He was voted Scottish Footballer of the Year in 1980 and in 1992 he won the English Footballer of the Year award becoming the only man to win the award on both sides of the border.
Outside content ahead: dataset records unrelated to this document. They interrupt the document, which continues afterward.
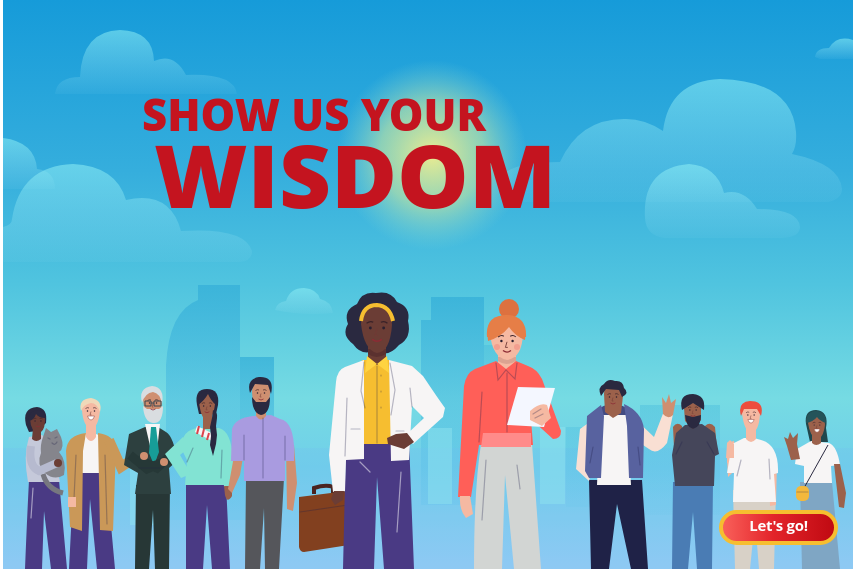
<!DOCTYPE html>
<html lang="en">
<head>
<meta charset="utf-8">
<title>Show us your wisdom</title>
<style>
:root{--gold:#f6be30;--red:#c4141f;--purple:#4a3a84;--ink:#2a2940;--dark-skin:#6b3d35;--brown-skin:#9c614b;--tan-skin:#cf8f70;--fair-skin:#f5b9a2;--white:#f7f5f5;--mint:#82e3d3;--lilac:#a99be0;--coral:#ff5f58;--stone:#d2d5d3;--navy:#1f2247}
*{box-sizing:border-box;margin:0}
body{width:855px;height:572px;overflow:hidden;background:#fff}
.hero{position:relative;width:855px;height:572px;overflow:hidden}
.scene{position:absolute;left:0;top:0;display:block}
.headline{font-family:"Open Sans","Noto Sans",sans-serif;font-weight:800;fill:var(--red)}
.start{position:absolute;left:719px;top:510px;width:119px;height:35px;border:4px solid var(--gold);border-radius:18px;background:linear-gradient(90deg,#f9605a,#e3242a 45%,#c00a12);color:#fff;font:700 15px/23px "Open Sans","Noto Sans",sans-serif;letter-spacing:-.3px;text-align:center;text-decoration:none}
.ink{fill:var(--ink)}.purple{fill:var(--purple)}.dark{fill:var(--dark-skin)}.brown{fill:var(--brown-skin)}.tan{fill:var(--tan-skin)}.fair{fill:var(--fair-skin)}.white{fill:var(--white)}.mint{fill:var(--mint)}.lilac{fill:var(--lilac)}.coral{fill:var(--coral)}.stone{fill:var(--stone)}.navy{fill:var(--navy)}.gold{fill:var(--gold)}
.fold{fill:none;stroke:#20204a;stroke-opacity:.3;stroke-width:1.2;stroke-linecap:round}
.shine{fill:none;stroke:#fff;stroke-opacity:.5;stroke-width:1.2;stroke-linecap:round}
.shade{fill:#2a1020;fill-opacity:.25}
</style>
</head>
<body>
<main class="hero">
<svg class="scene" width="855" height="572" viewBox="0 0 855 572">
<defs>
<linearGradient id="sky" x2="0" y2="1"><stop stop-color="#169bd9"/><stop offset=".3" stop-color="#35aedd"/><stop offset=".5" stop-color="#50c4df"/><stop offset=".7" stop-color="#76dbe3"/><stop offset=".82" stop-color="#70cfe9"/><stop offset="1" stop-color="#95cdf3"/></linearGradient>
<linearGradient id="cloud" x2="0" y2="1"><stop stop-color="#8ff0f5" stop-opacity=".55"/><stop offset="1" stop-color="#a5e6f5" stop-opacity=".06"/></linearGradient>
<linearGradient id="tower" x2="0" y2="1"><stop stop-color="#35afd8" stop-opacity=".75"/><stop offset="1" stop-color="#5cc3e8" stop-opacity=".25"/></linearGradient>
<radialGradient id="glow"><stop stop-color="#f4ef8d" stop-opacity=".95"/><stop offset=".55" stop-color="#c9e9a0" stop-opacity=".6"/><stop offset="1" stop-color="#8fdcd0" stop-opacity="0"/></radialGradient>
<clipPath id="frame"><rect x="3" width="850" height="569"/></clipPath>
<g id="face"><g fill="#2a2030"><circle cx="-7" r="1.5"/><circle cx="7" r="1.5"/></g><path d="M-11-5q4-3 7-1M4-6q4-2 7 1" fill="none" stroke="#3a2228" stroke-width="1.3"/><path d="M0 1l-2 7h3" fill="none" stroke="#703a35" stroke-width="1.1"/><path d="M-5 12q5 4 10 0" fill="none" stroke="#8c2c35" stroke-width="1.6"/></g>
<g id="grin"><use href="#face"/><path d="M-7 10h14q-2 8-7 8t-7-8z" fill="#fff" stroke="#8c3a35"/></g>
</defs>
<g clip-path="url(#frame)">
<rect id="backdrop" x="3" width="850" height="569" fill="url(#sky)"/>
<g id="skyline" fill="url(#tower)">
<path d="M166 520V365q3-54 32-65v-15h42v235z"/><path d="M240 520V357h34v163z"/><path d="M421 505V320h10v-23h53v208z"/><path d="M484 520V345h20v175z" opacity=".4"/>
<path d="M3 448h850v121H3z" fill="#6db8f0" opacity=".18"/>
<path d="M428 428h24v76h-24zM540 427h25v77h-25zM130 465h36v60h-36z" fill="#8de4ef" opacity=".5"/><path d="M566 427h60v80h-60zM640 405h80v110h-80z" opacity=".4"/>
</g>
<g id="clouds" fill="url(#cloud)">
<path d="M55 94q2-17 25-17 2-46 40-47 33 1 34 31 20-9 32 14 48-2 51 19z"/>
<path d="M3 138q32 4 34 31 18 2 18 20H3z"/>
<path d="M3 262v-35q9-2 9-8 8-53 61-55 43 2 53 36 44-10 55 31 64-4 71 20 0 10-12 11z"/>
<path d="M500 180q6-18 60-18 20-44 66-43 19 0 37 12 6-50 57-52 72 2 76 53 1 14-4 22 48 10 50 35 0 10-14 13H512q-12-8-12-22z"/>
<path d="M645 218q-3-50 44-54 28 2 35 29 20-5 33 16 42 0 43 18 0 10-18 11H665q-19-2-20-20z"/>
<path d="M275 310q2-8 11-9 4-13 18-13 13 1 16 11 11 2 13 14-30 3-58-3z"/><path d="M815 57q1-9 14-9 8-13 24-8v19h-33z"/>
</g>
<circle cx="432" cy="155" r="95" fill="url(#glow)"/>

<g class="headline">
<text x="142" y="131" font-size="44" textLength="344" lengthAdjust="spacingAndGlyphs">SHOW US YOUR</text>
<text x="154" y="208" font-size="86" textLength="402" lengthAdjust="spacingAndGlyphs">WISDOM</text>
</g>

<g id="woman-with-cat">
<path class="purple" d="M29 480h30l8 89H51l-7-58-2 58H25q2-50 4-89z"/><path class="shine" d="M33 488l-2 30"/>
<path class="ink" d="M26 425q-4-17 11-18 11 1 9 16l-9 8-8 1z"/>
<path d="M29 437l13-2 10 10 8 37H28q-5-26 1-45z" fill="#c5c9da"/>
<path class="dark" d="M33 428h8v11q-5 4-9 0zM30 419q1-7 8-7 8 1 7 10-1 11-7 11-7-1-8-14z"/>
<path class="ink" d="M29 421q-1-10 8-11 9 0 8 8-6 0-9-4-2 6-7 7z"/>
<use href="#face" transform="translate(38 421) scale(.42)"/>
<path d="M43 437l3-9 5 4 6-3 4 8q4 11-2 15 8 9 5 23-10 6-19-2-9-9-4-20-1-8 2-16z" fill="#85858c"/><path d="M43 474q4 15 20 19" stroke="#77777f" stroke-width="5" fill="none"/>
<path d="M31 446q-3 20 8 25l18-8" stroke="#b6bacf" stroke-width="8" fill="none"/><circle class="dark" cx="58" cy="463" r="4"/><path class="fold" d="M48 438l2 1m5-1 2-1m-5 6q3 3 5-1"/>
</g>

<g id="blond-person">
<path class="purple" d="M74 470h32l9 99H97l-7-70-3 70H69z"/>
<path class="white" d="M78 438l11-7 14 6v36H77z"/>
<path class="fair" d="M86 425h10v12q-5 8-10 0zM82 410q0-10 9-11 10 1 9 12-2 17-9 18-8-3-9-19z"/>
<path d="M81 411q-3-12 10-13 12 2 9 14-3-9-9-9-7 1-10 8z" fill="#efd9b9"/><use href="#grin" transform="translate(91 411) scale(.5)"/>
<path d="M86 433q-19 2-20 18l4 76 12 4 1-80zM98 433q16 2 18 15l-3 83-13-1z" fill="#ca9858"/><path d="M109 440q9 20 12 27l12-8" stroke="#ca9858" stroke-width="10" fill="none"/><path class="fold" d="M76 455l-2 44m31-44 2 69"/><path class="fair" d="M68 497h8v10h-8z"/>
</g>

<g id="man-in-suit">
<path d="M136 485h34l-1 84h-14l-2-59-4 59h-14z" fill="#273736"/>
<path d="M145 427l-16 7-5 31 14 8-3 21h36l-2-26 8-7q-3-24-11-29l-8-5z" fill="#2d403f"/>
<path class="white" d="M145 424h15l-5 44z"/><path d="M151 427h5l3 25-5 13-5-12z" fill="#179d98"/>
<path class="tan" d="M143 399q0-11 10-11 9 0 9 12-1 20-9 21-8-1-10-22z"/>
<path d="M142 403q-4-15 10-17 13 1 10 18-2-11-9-12-8 1-11 11zM143 406l4 3h12l4-3q0 18-10 17-9-1-10-17z" fill="#d9dde0"/>
<use href="#face" transform="translate(153 403) scale(.5)"/><path d="M145 401h6v5h-6zM154 401h7v5h-7zM151 403h3" fill="none" stroke="#3b4651"/>
<path d="M130 455l17 14 23-10M173 453l-16 15-19-9" fill="none" stroke="#263837" stroke-width="9"/><circle class="tan" cx="144" cy="456" r="4"/><circle class="tan" cx="164" cy="462" r="4"/><path class="fold" d="M139 468h24"/>
</g>

<g id="woman-with-braid">
<path class="purple" d="M186 483h40l4 86h-18l-5-64-4 64h-17z"/>
<path class="mint" d="M199 428q-17 1-18 20l6 12-2 25h42v-23l6-4q-2-27-14-30z"/>
<path class="mint" d="M183 437l-18 17 16 24 10-4-11-19 11-9zM222 436q16 20 10 51h-8l-2-27z"/><path class="brown" d="M224 486h8v10q-5 8-7-1z"/>
<path class="ink" d="M197 405q-3-16 10-16 13 0 11 16l-2 9h-17z"/>
<path class="brown" d="M203 416h9v13h-9zM199 402q0-10 8-10 9 1 8 12-2 16-8 17-6-2-8-19z"/>
<path class="ink" d="M198 405q-1-13 9-14 9 0 9 14-5-4-8-11-4 7-10 11z"/>
<use href="#face" transform="translate(207 406) scale(.48)"/>
<path class="white" d="M197 426l19 9-2 7-19-10z"/><path d="M199 426l-2 8m7-5-2 8m7-4-2 7m7-4-2 6" stroke="#db444c" stroke-width="2"/>
<path class="ink" d="M213 410q5 2 4 8l-1 8 1 9-1 9-3 12-3-11 1-9-1-9 2-9z"/><path class="fold" d="M193 448l-6 14m35-12-1 28"/>
</g>

<g id="man-in-lilac-shirt">
<path d="M246 478h38l-5 91h-14l-1-61-4 61h-15z" fill="#55565b"/>
<path class="tan" d="M236 445h9l-5 30-8 18-4-4zM286 445h8l3 38-4 28-6-2z"/>
<path class="lilac" d="M253 416q-18 2-21 13l-1 32h13v20h41v-20h9q2-39-14-42l-9-4z"/>
<path class="tan" d="M256 406h10v10q-5 7-10 0zM252 392q0-10 9-11 10 1 9 12-1 19-9 19-8-2-9-20z"/>
<path class="ink" d="M250 393q-4-14 9-16 16-1 12 17l-3-9-13-1zM252 397l4 5h10l4-5q0 17-9 18-9-2-9-18z"/>
<use href="#face" transform="translate(261 393) scale(.5)"/><path class="fold" d="M263 418v60m-19-43v25m41-24v24"/>
</g>

<g id="lead-woman">
<path d="M314 494v-6q12-4 19-1v7" fill="none" stroke="#4b2420" stroke-width="4"/><path d="M299 497l48-6 2 54-45 7q-4 0-5-5z" fill="#82401f"/><path d="M300 512l48-7" class="fold"/>
<path class="purple" d="M346 440h63l5 129h-30l-7-92-3 92h-31z"/><path class="shine" d="M360 462l10 10m31 0-4 60"/>
<path class="gold" d="M362 360h28l5 84h-33z"/>
<path class="ink" d="M353 344q-12-9-5-20-5-14 9-20 5-13 19-11 15-3 21 9 14 5 11 19 4 17-9 24-12 14-23 5-14 7-23-6z"/>
<path class="dark" d="M368 345h18v15q-9 10-18 0z"/><path class="shade" d="M368 349h18v5q-10 6-18 0z"/><path class="dark" d="M361 324q0-16 16-17 15 1 15 18-2 27-15 28-13-3-16-29z"/>
<path d="M361 321q2-16 16-16 13 1 16 16" fill="none" stroke="var(--gold)" stroke-width="4"/>
<use href="#face" transform="translate(377 328) scale(.95)"/>
<path d="M367 356l10 8-12 9zM387 356l-10 8 12 9z" fill="#ffd341"/><path class="fold" d="M377 366v77m4-68v1m0 15v1m0 15v1"/>
<path class="white" d="M364 360l-19 7q-8 3-9 15l-7 73 4 37 12-1 1-31 18-1zM389 360l23 6 11 10q14 21 22 32l-2 9-30 27-7-9 18-17-12-12-3 54-18 1z"/>
<path class="fold" d="M364 362l-3 29 4 17M390 363l5 27-4 25M347 398l-2 58m65-68 2 19m-61 22h9m36 2h8"/>
<path class="dark" d="M334 491h10l-1 9-8 5-4-6zM407 433l7 9-10 7-16-5-1-6 9-4z"/>
</g>

<g id="woman-with-paper">
<path class="stone" d="M481 444h51l9 125h-27l-9-94-3 94h-28q0-80 7-125z"/><path class="fold" d="M486 460l-4 60m35-55 3 24"/>
<circle cx="509" cy="309" r="10" fill="#dd713f"/><path d="M487 337q-2-22 20-22 20 1 19 22z" fill="#e67e47"/>
<path class="fair" d="M498 351h18v16q-9 8-18 0z"/><path class="shade" d="M498 357h18v4q-10 6-18 0z" opacity=".5"/><path class="fair" d="M490 333q2-14 17-14 15 2 16 15-1 24-16 26-15-3-17-27z"/>
<path d="M488 341q-3-24 19-25 20 1 18 24-10-4-16-13-8 10-21 14z" fill="#e67e47"/><g fill="#f28d82" opacity=".6"><circle cx="497" cy="347" r="3"/><circle cx="517" cy="347" r="3"/></g><use href="#face" transform="translate(507 341) scale(.8)"/>
<path class="coral" d="M496 361l-21 8q-9 4-11 17l-6 111h13l8-52h54l-2-26 22 20q8 0 8-8l-19-52q-5-10-14-13l-12-5-10 8z"/>
<path d="M483 433h48v14h-50z" fill="#ff8b8a"/><path class="fold" d="M496 363l2 17 8-10 9 9 2-16M507 373v59m-25-40-3 50m50-45 3 25"/>
<path class="fair" d="M460 496h10l3 18-7 4q-7-8-6-22z"/><path d="M518 387l37 1-11 39-37-2z" fill="#f4f7ff"/><path class="fair" d="M530 411q10-9 17-6l4 13-9 8-12-6z"/><path class="fold" d="M533 414l8-5m-6 9 8-4"/>
</g>

<g id="waving-man">
<path class="navy" d="M589 480h53l6 89h-17l-14-65-8 65h-18z"/>
<path d="M598 416l-18 13-4 40 13 12 8-30zM630 414l24 23 10-26 9 3-6 29q-10 13-18 6l-18-12z" fill="#f9dfd3"/>
<path d="M595 412q8-8 18-8t19 8l-2 8h-33z" fill="#434b82"/><path class="white" d="M600 415h27l4 70h-34z"/>
<path class="tan" d="M663 414l-1-17 4 6 3-9 2 9 5-4-3 16q-5 5-10-1z"/>
<path d="M601 405l-14 11-2 55 4 7h12l3-62zM624 404q18 8 20 25l-1 49h-14l-2-52z" fill="#58629f"/><path class="fold" d="M593 447l-3 16m48-16 2 18"/>
<path class="brown" d="M604 394q0-10 9-10 10 1 10 12l-2 17-8 5-8-6z"/><path class="ink" d="M601 396q-4-9 3-12 4-6 11-3 8-1 9 7 6 5-2 9l-3-7-13-1z"/><use href="#face" transform="translate(613 397) scale(.5)"/>
</g>

<g id="man-with-turban">
<path d="M673 482h40l-1 87h-15l-4-57-5 57h-16z" fill="#4a7cb4"/>
<path class="brown" d="M674 448l-1-21q4-6 9-1l1 20zM704 446l1-20q5-5 10 1l2 21z"/>
<path d="M685 425l-9 8-4 22 3 31h39l1-30 4-2-4-21-13-9z" fill="#45465a"/><path class="fold" d="M682 442l-6 12m31-12 7 12"/>
<path class="brown" d="M684 408q9-10 17 0v12l-8 9-8-8z"/><path class="ink" d="M682 410q-4-16 11-16 13 1 11 16l-11-7zM685 415l8 2 8-2q0 12-8 14-7-2-8-14z"/><use href="#face" transform="translate(693 410) scale(.45)"/>
</g>

<g id="red-haired-man">
<path d="M733 490h43l-2 79h-15l-4-50-5 50h-15z" fill="#d8d1c7"/><path class="fair" d="M727 458l8 1-1 12-6 6zM769 460h8l-1 45-6 1zM727 443l7-2 2 18-9 4z"/>
<path class="white" d="M744 438l-12 6-5 29h7l-1 29h43l-2-28 4-1q1-28-17-33l-7-2z"/>
<path class="fair" d="M727 443l3-3 4 4v14h-8z"/>
<path class="fair" d="M746 426h10v13q-5 6-10 0zM742 413q0-8 9-9 9 1 9 10-1 18-9 19-7-2-9-20z"/><path d="M741 416q-4-14 9-15 15 0 11 15l-4-7h-13z" fill="#ed4e3d"/><use href="#grin" transform="translate(751 415) scale(.45)"/><path class="fold" d="M741 460l-4 16m32-17 1 20"/>
</g>

<g id="woman-with-bag">
<path d="M800 482h32l8 87h-38z" fill="#7fa6c4"/><path d="M806 424q-2-14 10-14 13 1 10 18l2 14h-18z" fill="#20474d"/>
<path class="white" d="M811 441l-14 8-2 15 9 2v17h28l-1-17 9-1q-3-19-11-22z"/><path class="brown" d="M787 446l-3-9 4 2 2-7 3 6 5-5-1 11 3 15-9 1zM834 464h6l6 29-2 15-5-1z"/>
<path class="brown" d="M812 432h9v11q-5 4-9 0zM808 423q2-9 9-9 8 1 8 11-2 14-8 14-7-2-9-16z"/><path d="M806 423q0-12 10-12 10 0 10 12-6-2-9-6-4 5-11 6z" fill="#24545a"/><use href="#grin" transform="translate(817 425) scale(.4)"/>
<path d="M828 445l-24 43" stroke="#2a2940" fill="none"/><rect x="796" y="486" width="13" height="15" rx="5" fill="#f3b83c"/><path class="fold" d="M797 492h11"/>
</g>
</g>
</svg>
<a class="start" href="#">Let's go!</a>
</main>
</body>
</html>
He won his first Scottish cap in 1980 against Northern Ireland, was a member of the World Cup squads in both 1982 and 1986, and won his 50th and final cap against Finland in 1992.
Renowned for his dry wit and passion for the game, Strachan attempted to preserve The Sky Blues' record of remaining in the top division since 1967 and was able to do so until the 2000/2001 season when the club dropped into the First Division.
Strachan was understandably disappointed but vowed to return the Sky Blues to the top flight with the support of his chairman Brian Richardson.
After a poor start to the season however, there was unrest amongst the fans at Highfield Road and Strachan left the club to be replaced by his assistant Roland Nilsson.
Having gained considerable experience at Highfield Road and having, no doubt, picked up plenty of tips from his own former managers Ron Atkinson, Alex Ferguson and Howard Wilkinson, Strachan will be eager to use his experience to lift the Saints out of danger and his contribution on the training ground, where he admits he enjoys being most of all, is certainly something that should benefit a club that is looking to retain it's top flight status having only just moved to a new stadium, namely St. Mary's.
| Internet Stories: 1998 articles|
|SFA president Alan McRae retains confidence in Scotland manager Gordon Strachan - 29/11/2016|
Scottish Football Association president Alan McRae remains confident Gordon Strachan can take Scotland to the 2018 World Cup finals. www.dailymail.co.uk
|Fulham midfielder Tom Cairney offers his services to Scotland manager Gordon Strachan - 21/11/2016|
One of the more curious aspects of Gordon Strachanâ€™s Scotland tenure has been his apparent obliviousness to the talents of Fulhamâ€™s consistently excellent playmaker Tom Cairney. www.dailymail.co.uk